Segment Start: RECORDS SHOWN

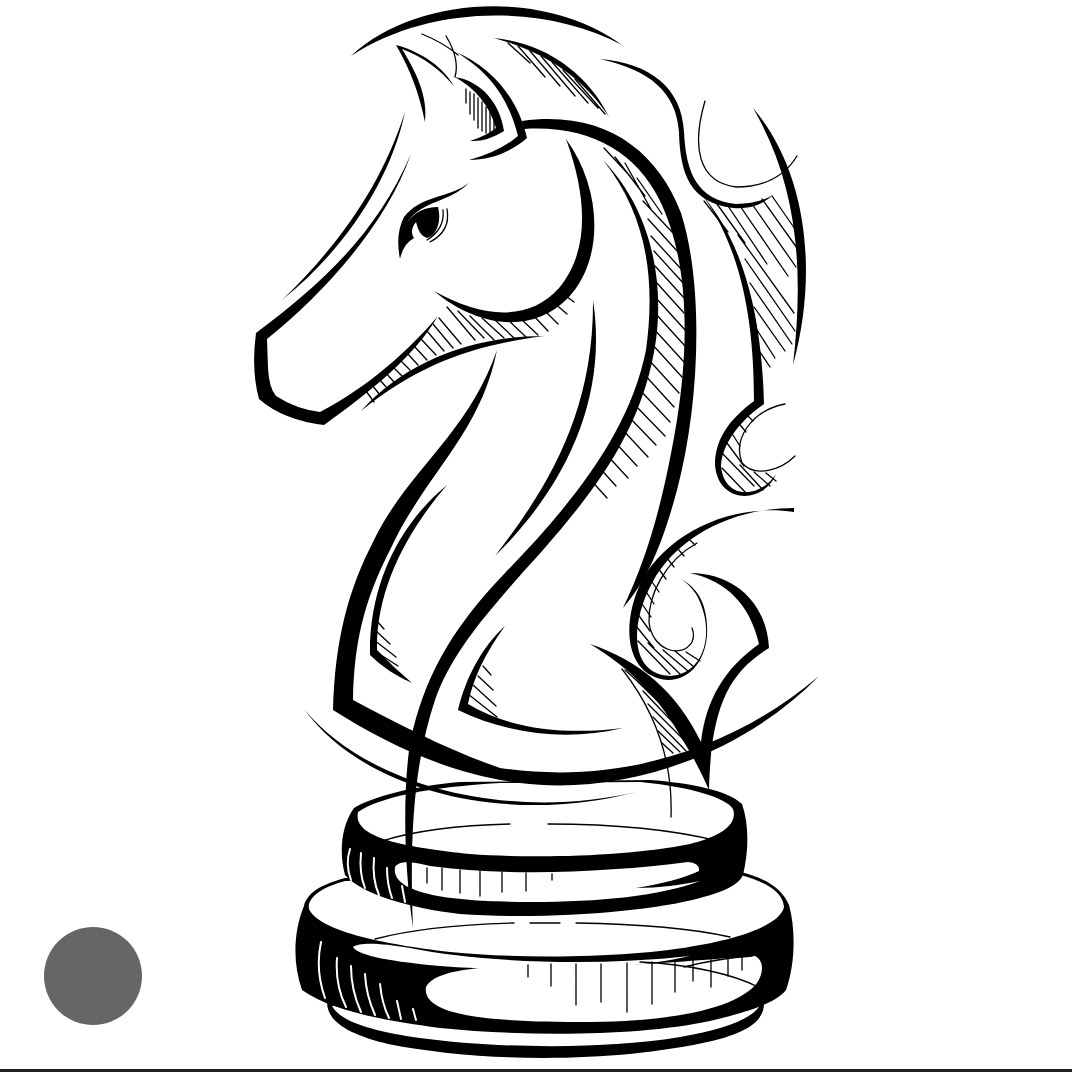
<!DOCTYPE html>
<html lang="en">
<head>
<meta charset="utf-8">
<title>Chess knight</title>
<style>
:root { --paper: #fff; --ink: #000; --button: #666; --edge: #202124; }
html, body { margin: 0; background: var(--paper); overflow: hidden; }
.board { display: block; width: 1072px; height: 1072px; background: var(--paper); }
.ink { fill: var(--ink); }
.paper { fill: var(--paper); }
.line { fill: none; stroke: var(--ink); stroke-width: 2; stroke-linecap: round; stroke-linejoin: round; }
.fine { stroke-width: 1.3; }
.bold { stroke-width: 4; }
.scratch { fill: none; stroke: var(--paper); stroke-width: 2; stroke-linecap: round; }
.button { fill: var(--button); }
.edge { fill: var(--edge); }
</style>
</head>
<body>
<svg class="board" viewBox="0 0 1072 1072" role="img" aria-label="Ink drawing of a chess knight">
  <g id="base">
    <g id="foot">
      <path class="ink" d="M327 1003C328 1022 348 1034 388 1044C490 1064 620 1062 712 1041C748 1032 764 1021 764 1003Z"/>
      <path class="paper" d="M332 1006C340 1021 370 1031 420 1038C500 1049 610 1049 680 1037C728 1029 754 1017 760 1005L740 1000L360 1000Z"/>
    </g>
    <g id="lower-ring">
      <path class="ink" d="M345 878C320 885 307 893 304 906C294 930 292 962 302 990C330 1010 380 1020 440 1028C530 1037 640 1036 710 1021C748 1012 776 1003 786 990C795 965 796 930 789 905C782 888 765 878 741 872Z"/>
      <path class="paper" d="M345 881C320 888 307 898 309 909C318 930 380 944 450 952C530 960 640 957 700 945C750 936 781 922 784 907C783 892 766 882 741 875Z"/>
      <path class="paper" d="M353 947C360 942 380 943 410 948C480 962 590 967 690 956C620 972 520 972 440 966C395 962 358 956 353 947Z"/>
      <path class="paper" d="M426 987C434 971 475 965 550 966C630 967 700 960 755 956C765 961 763 974 757 983C738 1007 680 1021 590 1022C500 1022 421 1018 426 987Z"/>
      <path class="line fine" d="M375 939C420 927 480 924 514 923M530 923L560 923M576 923C640 924 690 928 730 937M640 962C690 964 735 975 758 987M684 967Q720 958 752 956"/>
      <path class="line fine" d="M528 965V977M551 964V986M576 964V1005M601 964V1002M627 963V1012M652 962V1004M675 962V992M693 960V981M711 960V987M728 958V976M742 957V970"/>
      <path class="scratch" d="M321 942Q315 970 325 998M337 958Q335 985 346 1007M351 966Q351 990 361 1012M365 974Q366 995 375 1015M380 984Q382 1004 389 1018M397 1001L401 1019M413 1009L416 1020"/>
    </g>
    <g id="upper-ring">
      <path class="ink" d="M354 808C341 826 339 853 345 875C363 895 410 908 460 914C540 920 650 912 700 898C723 892 739 885 743 875C749 850 749 824 742 804C727 790 690 783 650 780L460 782C415 786 374 796 354 808Z"/>
      <path class="paper" d="M358 812C380 797 430 787 500 783L640 782C690 787 725 797 733 809C738 824 722 836 690 844C630 856 540 859 470 854C405 847 352 838 358 812Z"/>
      <path class="paper" d="M395 867C400 860 413 862 430 866C510 877 610 872 688 862Q700 863 699 871C685 878 660 884 636 888C660 888 680 885 700 881C660 896 600 902 530 902C460 902 390 896 395 867Z"/>
      <path class="line fine" d="M382 841C420 829 470 825 510 824M548 824C610 824 670 829 718 841"/>
      <path class="line fine" d="M427 868V883M442 868V890M460 870V893M480 871V896M502 872V892M526 873V891M552 874V880"/>
      <path class="scratch" d="M350 849Q345 864 351 880M361 853Q359 873 365 888M374 858Q372 879 379 895M387 868Q387 884 392 898M402 886L405 902"/>
    </g>
  </g>

  <g id="hatching">
    <path id="ear-hatch" class="line fine" d="M466 89V103M470 92V114M474 94V120M478 98V128M482 102V131M486 107V133M490 112V133M494 118V132"/>
    <path id="forelock-hatch" class="line fine" d="M508 43L530 63M518 46L545 77M530 51L560 86M541 56L575 96M552 62L588 103M563 70L598 108M575 79L605 114"/>
    <path id="crest-hatch" class="line fine" d="M604 148L630 176M615 157L645 196M625 163L652 211M637 178L662 214M643 201L672 232M648 219L678 252M651 236L682 270M654 251L684 284M655 266L686 300M656 282L684 313M656 298L686 331M655 313L685 346M653 328L684 362M651 343L682 377M648 359L679 393M643 373L674 407M638 388L670 422M631 401L665 436M626 414L656 445M620 427L648 457M613 440L637 466M605 453L628 478M597 465L616 486M588 477L607 498"/>
    <path id="jaw-hatch" class="line fine" d="M439 318L461 344M433 324L453 348M427 331L444 351M421 339L436 355M414 346L427 360M407 353L418 365M400 360L410 370M393 367L402 376M386 373L394 382M379 379L387 388M372 385L380 395M366 391L374 402M447 307L475 340M458 311L484 338M470 316L494 340M482 318L504 338M494 319L514 338M507 319L526 337M520 318L538 335M532 314L548 331M543 309L558 324M553 302L567 314M562 293L574 302"/>
    <path id="mane-hatch" class="line fine" d="M704 201L728 232M717 204L745 243M728 206L767 264M740 206L788 276M752 204L796 267M762 199L797 248M772 196L795 229M738 235L794 313M745 259L795 331M750 283L792 344M754 307L785 351M757 330L775 358M760 352L770 367"/>
    <path id="lock-hatch" class="line fine" d="M745 413L753 421M736 420L746 432M729 429L740 446M724 439L744 466M721 452L754 486M722 468L746 493M740 465L763 490M754 472L770 486M766 473L776 481"/>
    <path id="curl-hatch" class="line fine" d="M690 540L695 545M678 549L684 556M667 558L674 567M658 568L666 579M650 579L659 592M645 590L654 604M640 601L651 617M637 613L650 631M636 626L654 648M638 641L670 674M648 643L680 674M663 650L688 671M675 651L694 667M686 652L700 661"/>
    <path id="chest-hatch" class="line fine" d="M376 620L384 629M375 630L390 644M374 640L396 657M373 650L398 666M378 659L405 679M483 666L491 675M478 676L493 690M473 685L496 706M468 694L497 717M463 703L488 720"/>
    <path id="back-hatch" class="line fine" d="M625 670L652 694M634 678L670 713M643 691L684 734M648 704L693 749M653 717L686 751M658 731L680 752M662 743L673 753"/>
  </g>

  <g id="mane">
    <path class="ink" d="M351 56C415 -4 545 -12 622 45C545 4 430 4 351 56Z"/>
    <path class="ink" d="M494 38C546 43 588 74 609 117C584 79 548 53 494 38Z"/>
    <path class="ink" d="M600 59C650 63 682 88 684 132C686 174 698 200 736 204Q758 204 773 195Q757 210 733 208C691 203 680 175 679 132C676 92 650 70 600 59Z"/>
    <path class="line fine" d="M705 101C692 145 697 182 736 187Q778 187 797 156"/>
    <path class="ink" d="M753 108C806 170 819 270 793 365C804 270 798 185 753 108Z"/>
    <path class="ink" d="M703 196C745 245 762 320 764 404C738 422 722 445 721 466C724 500 760 499 776 474C763 505 718 504 715 465C715 438 731 418 754 401C754 325 743 252 703 196Z"/>
    <path class="line fine" d="M785 404C750 411 733 440 742 463C755 478 781 470 795 456"/>
    <path class="ink" d="M794 508C735 508 678 535 652 583C628 628 632 675 670 676C704 675 717 631 696 594Q689 584 681 579Q698 588 704 607C715 648 696 680 668 680C627 677 619 627 642 580C670 531 733 503 794 512Z"/>
    <path class="line fine" d="M697 543C665 561 648 595 649 622C652 651 682 659 692 642Q695 635 692 628"/>
    <path class="ink" d="M690 573C735 573 767 604 769 648C728 673 711 708 709 790C702 774 693 756 682 739C661 700 632 669 590 644C640 661 676 691 701 742C706 700 724 669 759 644C750 605 727 581 690 573Z"/>
    <path class="line fine" d="M622 669C655 711 673 761 671 817"/>
  </g>

  <g id="head">
    <g id="ears">
      <path class="ink" d="M396 45C425 53 444 69 454 86C440 70 424 57 402 49C416 72 428 96 425 122C419 93 411 71 396 45Z"/>
      <path class="line fine" d="M422 34Q444 43 458 55M446 36Q460 59 455 77"/>
      <path class="ink" d="M456 52C493 68 518 99 527 138C511 152 491 160 469 160Q499 152 518 136C509 100 491 73 456 52Z"/>
      <path class="ink" d="M455 77C481 81 500 103 504 131Q487 142 470 141Q486 136 496 128C489 105 476 89 455 77Z"/>
    </g>
    <path class="ink" d="M405 112C390 183 342 252 282 300C341 243 382 184 405 112Z"/>
    <path class="ink" d="M411 154C387 222 329 289 267 339L268 368Q269 388 276 396Q296 409 320 412C370 386 411 348 438 316C414 357 370 392 324 425Q283 420 259 399Q251 370 256 333C320 285 376 235 411 154Z"/>
    <path class="ink" d="M361 411C405 362 471 336 544 336C471 346 420 364 361 411Z"/>
    <path class="ink" d="M566 139C603 190 604 260 568 298C532 335 477 327 434 291C482 318 529 322 559 288C589 252 588 199 566 139Z"/>
    <g id="eye">
      <path class="ink" d="M469 183C448 203 424 200 408 221Q401 232 400 258Q395 235 404 217C421 195 447 199 469 183Z"/>
      <path class="ink" d="M407 222Q419 207 438 207C442 222 436 236 427 238Q419 236 416 222Q409 231 414 238Q403 244 400 259Q397 237 407 222Z"/>
      <path class="line fine" d="M447 209Q451 231 430 242M443 210Q445 229 427 240"/>
    </g>
  </g>

  <g id="neck">
    <path class="ink" d="M522 121C602 110 656 148 681 213C704 285 700 403 677 490C662 546 647 580 623 608C650 552 665 492 677 420C690 338 688 257 659 199C635 152 590 125 524 129Z"/>
    <path class="ink" d="M603 160C651 210 664 279 656 340C643 430 595 490 543 550C486 613 452 652 435 700C415 760 409 830 413 928C403 858 403 782 411 738C424 681 448 632 505 573C576 500 630 430 646 350C656 277 646 214 603 160Z"/>
    <path class="ink" d="M593 300C608 398 566 486 495 556C546 490 594 414 593 300Z"/>
    <path class="ink" d="M497 350C481 433 424 476 391 548C363 602 354 645 353 700C400 725 448 750 500 768C620 786 735 748 819 676C740 757 620 796 520 783C450 774 388 745 333 710C335 640 348 590 374 540C408 470 468 434 497 350Z"/>
    <path class="ink" d="M447 485C404 535 376 592 377 650Q394 668 412 683Q387 672 370 655C369 590 395 528 447 485Z"/>
    <path class="ink" d="M505 626C486 652 473 678 468 704C511 730 568 735 623 728C568 741 510 735 458 710C466 677 482 647 505 626Z"/>
    <path class="ink" d="M304 709C372 791 516 820 636 792C514 825 366 795 304 709Z"/>
  </g>

  <circle id="search-button" class="button" cx="93" cy="976" r="49"/>
  <rect id="bottom-edge" class="edge" x="0" y="1069" width="1072" height="3"/>
</svg>
</body>
</html>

Segment End: RECORDS SHOWN

TASK TO COMPLETE:
For the data above, count every line in which the string "stroke" appears, and answer with the count only.

EXPECTED ANSWER:
4